BEGIN DATA TO EXAMINE

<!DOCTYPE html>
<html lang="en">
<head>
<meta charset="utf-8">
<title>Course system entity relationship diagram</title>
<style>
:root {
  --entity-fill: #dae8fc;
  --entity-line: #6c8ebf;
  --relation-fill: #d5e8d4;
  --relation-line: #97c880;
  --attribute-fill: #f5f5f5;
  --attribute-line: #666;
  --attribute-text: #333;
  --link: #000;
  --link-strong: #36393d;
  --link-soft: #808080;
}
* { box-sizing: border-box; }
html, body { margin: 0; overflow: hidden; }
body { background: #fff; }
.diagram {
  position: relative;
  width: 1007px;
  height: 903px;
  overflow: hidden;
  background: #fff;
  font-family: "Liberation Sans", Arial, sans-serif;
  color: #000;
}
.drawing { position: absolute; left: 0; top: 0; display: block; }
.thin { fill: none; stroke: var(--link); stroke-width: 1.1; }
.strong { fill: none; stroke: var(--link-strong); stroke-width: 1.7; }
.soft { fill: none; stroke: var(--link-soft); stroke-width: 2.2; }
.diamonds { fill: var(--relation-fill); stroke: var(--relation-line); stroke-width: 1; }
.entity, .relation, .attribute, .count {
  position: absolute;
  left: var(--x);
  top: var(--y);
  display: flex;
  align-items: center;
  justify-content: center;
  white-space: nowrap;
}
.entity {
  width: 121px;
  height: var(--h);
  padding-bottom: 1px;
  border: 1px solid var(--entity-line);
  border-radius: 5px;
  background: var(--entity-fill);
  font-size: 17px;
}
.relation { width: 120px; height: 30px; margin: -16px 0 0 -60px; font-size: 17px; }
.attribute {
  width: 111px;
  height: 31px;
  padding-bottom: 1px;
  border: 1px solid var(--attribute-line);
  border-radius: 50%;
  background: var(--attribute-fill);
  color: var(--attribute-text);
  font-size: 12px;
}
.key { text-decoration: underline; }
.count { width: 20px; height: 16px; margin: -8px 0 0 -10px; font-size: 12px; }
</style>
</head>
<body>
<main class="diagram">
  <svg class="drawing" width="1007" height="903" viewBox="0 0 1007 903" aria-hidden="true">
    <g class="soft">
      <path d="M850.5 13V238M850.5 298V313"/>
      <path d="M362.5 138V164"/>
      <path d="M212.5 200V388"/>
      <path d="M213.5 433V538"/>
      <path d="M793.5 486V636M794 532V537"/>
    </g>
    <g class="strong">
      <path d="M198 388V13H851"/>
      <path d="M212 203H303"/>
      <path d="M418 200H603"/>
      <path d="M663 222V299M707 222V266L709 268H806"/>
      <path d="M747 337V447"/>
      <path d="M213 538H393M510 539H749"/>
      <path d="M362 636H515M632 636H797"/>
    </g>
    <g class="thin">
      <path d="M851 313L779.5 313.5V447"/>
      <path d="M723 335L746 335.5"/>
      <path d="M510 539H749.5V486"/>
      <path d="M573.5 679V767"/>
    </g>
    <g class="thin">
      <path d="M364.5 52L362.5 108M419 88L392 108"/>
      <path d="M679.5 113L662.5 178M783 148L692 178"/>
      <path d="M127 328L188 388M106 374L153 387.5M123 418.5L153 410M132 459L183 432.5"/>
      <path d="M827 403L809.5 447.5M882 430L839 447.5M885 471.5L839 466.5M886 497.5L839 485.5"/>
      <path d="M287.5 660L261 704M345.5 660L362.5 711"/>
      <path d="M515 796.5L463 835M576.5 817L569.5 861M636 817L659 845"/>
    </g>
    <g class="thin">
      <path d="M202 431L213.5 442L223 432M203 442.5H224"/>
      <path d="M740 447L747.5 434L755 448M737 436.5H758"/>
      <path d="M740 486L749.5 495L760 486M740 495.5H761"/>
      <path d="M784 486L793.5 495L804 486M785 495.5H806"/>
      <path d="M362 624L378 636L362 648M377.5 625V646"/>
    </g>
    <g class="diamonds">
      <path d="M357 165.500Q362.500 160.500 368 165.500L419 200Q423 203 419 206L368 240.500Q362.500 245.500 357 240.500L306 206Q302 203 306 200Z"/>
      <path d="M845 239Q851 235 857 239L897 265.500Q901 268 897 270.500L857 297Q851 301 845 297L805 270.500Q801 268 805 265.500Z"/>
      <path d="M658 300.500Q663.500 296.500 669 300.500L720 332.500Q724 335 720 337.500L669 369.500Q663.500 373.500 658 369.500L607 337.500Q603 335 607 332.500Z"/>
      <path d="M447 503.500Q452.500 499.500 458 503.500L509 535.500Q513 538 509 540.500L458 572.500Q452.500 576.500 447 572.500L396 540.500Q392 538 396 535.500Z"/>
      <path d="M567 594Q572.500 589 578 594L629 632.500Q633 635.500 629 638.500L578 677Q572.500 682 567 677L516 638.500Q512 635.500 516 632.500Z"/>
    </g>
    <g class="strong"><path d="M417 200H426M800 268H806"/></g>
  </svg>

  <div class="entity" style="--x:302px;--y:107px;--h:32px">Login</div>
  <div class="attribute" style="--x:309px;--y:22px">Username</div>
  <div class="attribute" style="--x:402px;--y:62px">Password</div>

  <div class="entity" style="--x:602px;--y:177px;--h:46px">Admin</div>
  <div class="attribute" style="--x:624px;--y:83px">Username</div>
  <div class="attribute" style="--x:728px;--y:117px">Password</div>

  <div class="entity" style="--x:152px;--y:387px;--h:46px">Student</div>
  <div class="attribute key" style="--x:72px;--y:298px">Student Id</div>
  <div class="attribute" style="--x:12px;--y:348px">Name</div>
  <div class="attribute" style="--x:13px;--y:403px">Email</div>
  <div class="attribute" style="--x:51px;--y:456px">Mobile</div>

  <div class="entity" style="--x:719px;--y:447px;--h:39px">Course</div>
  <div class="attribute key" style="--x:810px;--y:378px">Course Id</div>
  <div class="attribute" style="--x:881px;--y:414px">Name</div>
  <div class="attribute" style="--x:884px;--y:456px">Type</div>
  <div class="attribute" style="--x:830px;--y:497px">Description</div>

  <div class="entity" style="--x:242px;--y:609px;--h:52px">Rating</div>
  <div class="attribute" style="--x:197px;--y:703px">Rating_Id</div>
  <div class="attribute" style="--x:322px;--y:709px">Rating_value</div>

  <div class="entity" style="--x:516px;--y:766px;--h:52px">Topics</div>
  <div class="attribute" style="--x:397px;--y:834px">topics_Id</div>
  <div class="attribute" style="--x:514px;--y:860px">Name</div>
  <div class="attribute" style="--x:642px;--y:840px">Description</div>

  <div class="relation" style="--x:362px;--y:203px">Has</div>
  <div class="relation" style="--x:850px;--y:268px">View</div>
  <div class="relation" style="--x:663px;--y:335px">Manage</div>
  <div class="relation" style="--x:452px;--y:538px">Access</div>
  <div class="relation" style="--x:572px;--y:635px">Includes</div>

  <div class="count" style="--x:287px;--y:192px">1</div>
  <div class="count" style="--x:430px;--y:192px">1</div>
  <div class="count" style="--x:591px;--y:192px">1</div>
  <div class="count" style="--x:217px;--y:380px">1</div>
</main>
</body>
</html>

END DATA TO EXAMINE

Return the entries above word for word.

<!DOCTYPE html>
<html lang="en">
<head>
<meta charset="utf-8">
<title>Course system entity relationship diagram</title>
<style>
:root {
  --entity-fill: #dae8fc;
  --entity-line: #6c8ebf;
  --relation-fill: #d5e8d4;
  --relation-line: #97c880;
  --attribute-fill: #f5f5f5;
  --attribute-line: #666;
  --attribute-text: #333;
  --link: #000;
  --link-strong: #36393d;
  --link-soft: #808080;
}
* { box-sizing: border-box; }
html, body { margin: 0; overflow: hidden; }
body { background: #fff; }
.diagram {
  position: relative;
  width: 1007px;
  height: 903px;
  overflow: hidden;
  background: #fff;
  font-family: "Liberation Sans", Arial, sans-serif;
  color: #000;
}
.drawing { position: absolute; left: 0; top: 0; display: block; }
.thin { fill: none; stroke: var(--link); stroke-width: 1.1; }
.strong { fill: none; stroke: var(--link-strong); stroke-width: 1.7; }
.soft { fill: none; stroke: var(--link-soft); stroke-width: 2.2; }
.diamonds { fill: var(--relation-fill); stroke: var(--relation-line); stroke-width: 1; }
.entity, .relation, .attribute, .count {
  position: absolute;
  left: var(--x);
  top: var(--y);
  display: flex;
  align-items: center;
  justify-content: center;
  white-space: nowrap;
}
.entity {
  width: 121px;
  height: var(--h);
  padding-bottom: 1px;
  border: 1px solid var(--entity-line);
  border-radius: 5px;
  background: var(--entity-fill);
  font-size: 17px;
}
.relation { width: 120px; height: 30px; margin: -16px 0 0 -60px; font-size: 17px; }
.attribute {
  width: 111px;
  height: 31px;
  padding-bottom: 1px;
  border: 1px solid var(--attribute-line);
  border-radius: 50%;
  background: var(--attribute-fill);
  color: var(--attribute-text);
  font-size: 12px;
}
.key { text-decoration: underline; }
.count { width: 20px; height: 16px; margin: -8px 0 0 -10px; font-size: 12px; }
</style>
</head>
<body>
<main class="diagram">
  <svg class="drawing" width="1007" height="903" viewBox="0 0 1007 903" aria-hidden="true">
    <g class="soft">
      <path d="M850.5 13V238M850.5 298V313"/>
      <path d="M362.5 138V164"/>
      <path d="M212.5 200V388"/>
      <path d="M213.5 433V538"/>
      <path d="M793.5 486V636M794 532V537"/>
    </g>
    <g class="strong">
      <path d="M198 388V13H851"/>
      <path d="M212 203H303"/>
      <path d="M418 200H603"/>
      <path d="M663 222V299M707 222V266L709 268H806"/>
      <path d="M747 337V447"/>
      <path d="M213 538H393M510 539H749"/>
      <path d="M362 636H515M632 636H797"/>
    </g>
    <g class="thin">
      <path d="M851 313L779.5 313.5V447"/>
      <path d="M723 335L746 335.5"/>
      <path d="M510 539H749.5V486"/>
      <path d="M573.5 679V767"/>
    </g>
    <g class="thin">
      <path d="M364.5 52L362.5 108M419 88L392 108"/>
      <path d="M679.5 113L662.5 178M783 148L692 178"/>
      <path d="M127 328L188 388M106 374L153 387.5M123 418.5L153 410M132 459L183 432.5"/>
      <path d="M827 403L809.5 447.5M882 430L839 447.5M885 471.5L839 466.5M886 497.5L839 485.5"/>
      <path d="M287.5 660L261 704M345.5 660L362.5 711"/>
      <path d="M515 796.5L463 835M576.5 817L569.5 861M636 817L659 845"/>
    </g>
    <g class="thin">
      <path d="M202 431L213.5 442L223 432M203 442.5H224"/>
      <path d="M740 447L747.5 434L755 448M737 436.5H758"/>
      <path d="M740 486L749.5 495L760 486M740 495.5H761"/>
      <path d="M784 486L793.5 495L804 486M785 495.5H806"/>
      <path d="M362 624L378 636L362 648M377.5 625V646"/>
    </g>
    <g class="diamonds">
      <path d="M357 165.500Q362.500 160.500 368 165.500L419 200Q423 203 419 206L368 240.500Q362.500 245.500 357 240.500L306 206Q302 203 306 200Z"/>
      <path d="M845 239Q851 235 857 239L897 265.500Q901 268 897 270.500L857 297Q851 301 845 297L805 270.500Q801 268 805 265.500Z"/>
      <path d="M658 300.500Q663.500 296.500 669 300.500L720 332.500Q724 335 720 337.500L669 369.500Q663.500 373.500 658 369.500L607 337.500Q603 335 607 332.500Z"/>
      <path d="M447 503.500Q452.500 499.500 458 503.500L509 535.500Q513 538 509 540.500L458 572.500Q452.500 576.500 447 572.500L396 540.500Q392 538 396 535.500Z"/>
      <path d="M567 594Q572.500 589 578 594L629 632.500Q633 635.500 629 638.500L578 677Q572.500 682 567 677L516 638.500Q512 635.500 516 632.500Z"/>
    </g>
    <g class="strong"><path d="M417 200H426M800 268H806"/></g>
  </svg>

  <div class="entity" style="--x:302px;--y:107px;--h:32px">Login</div>
  <div class="attribute" style="--x:309px;--y:22px">Username</div>
  <div class="attribute" style="--x:402px;--y:62px">Password</div>

  <div class="entity" style="--x:602px;--y:177px;--h:46px">Admin</div>
  <div class="attribute" style="--x:624px;--y:83px">Username</div>
  <div class="attribute" style="--x:728px;--y:117px">Password</div>

  <div class="entity" style="--x:152px;--y:387px;--h:46px">Student</div>
  <div class="attribute key" style="--x:72px;--y:298px">Student Id</div>
  <div class="attribute" style="--x:12px;--y:348px">Name</div>
  <div class="attribute" style="--x:13px;--y:403px">Email</div>
  <div class="attribute" style="--x:51px;--y:456px">Mobile</div>

  <div class="entity" style="--x:719px;--y:447px;--h:39px">Course</div>
  <div class="attribute key" style="--x:810px;--y:378px">Course Id</div>
  <div class="attribute" style="--x:881px;--y:414px">Name</div>
  <div class="attribute" style="--x:884px;--y:456px">Type</div>
  <div class="attribute" style="--x:830px;--y:497px">Description</div>

  <div class="entity" style="--x:242px;--y:609px;--h:52px">Rating</div>
  <div class="attribute" style="--x:197px;--y:703px">Rating_Id</div>
  <div class="attribute" style="--x:322px;--y:709px">Rating_value</div>

  <div class="entity" style="--x:516px;--y:766px;--h:52px">Topics</div>
  <div class="attribute" style="--x:397px;--y:834px">topics_Id</div>
  <div class="attribute" style="--x:514px;--y:860px">Name</div>
  <div class="attribute" style="--x:642px;--y:840px">Description</div>

  <div class="relation" style="--x:362px;--y:203px">Has</div>
  <div class="relation" style="--x:850px;--y:268px">View</div>
  <div class="relation" style="--x:663px;--y:335px">Manage</div>
  <div class="relation" style="--x:452px;--y:538px">Access</div>
  <div class="relation" style="--x:572px;--y:635px">Includes</div>

  <div class="count" style="--x:287px;--y:192px">1</div>
  <div class="count" style="--x:430px;--y:192px">1</div>
  <div class="count" style="--x:591px;--y:192px">1</div>
  <div class="count" style="--x:217px;--y:380px">1</div>
</main>
</body>
</html>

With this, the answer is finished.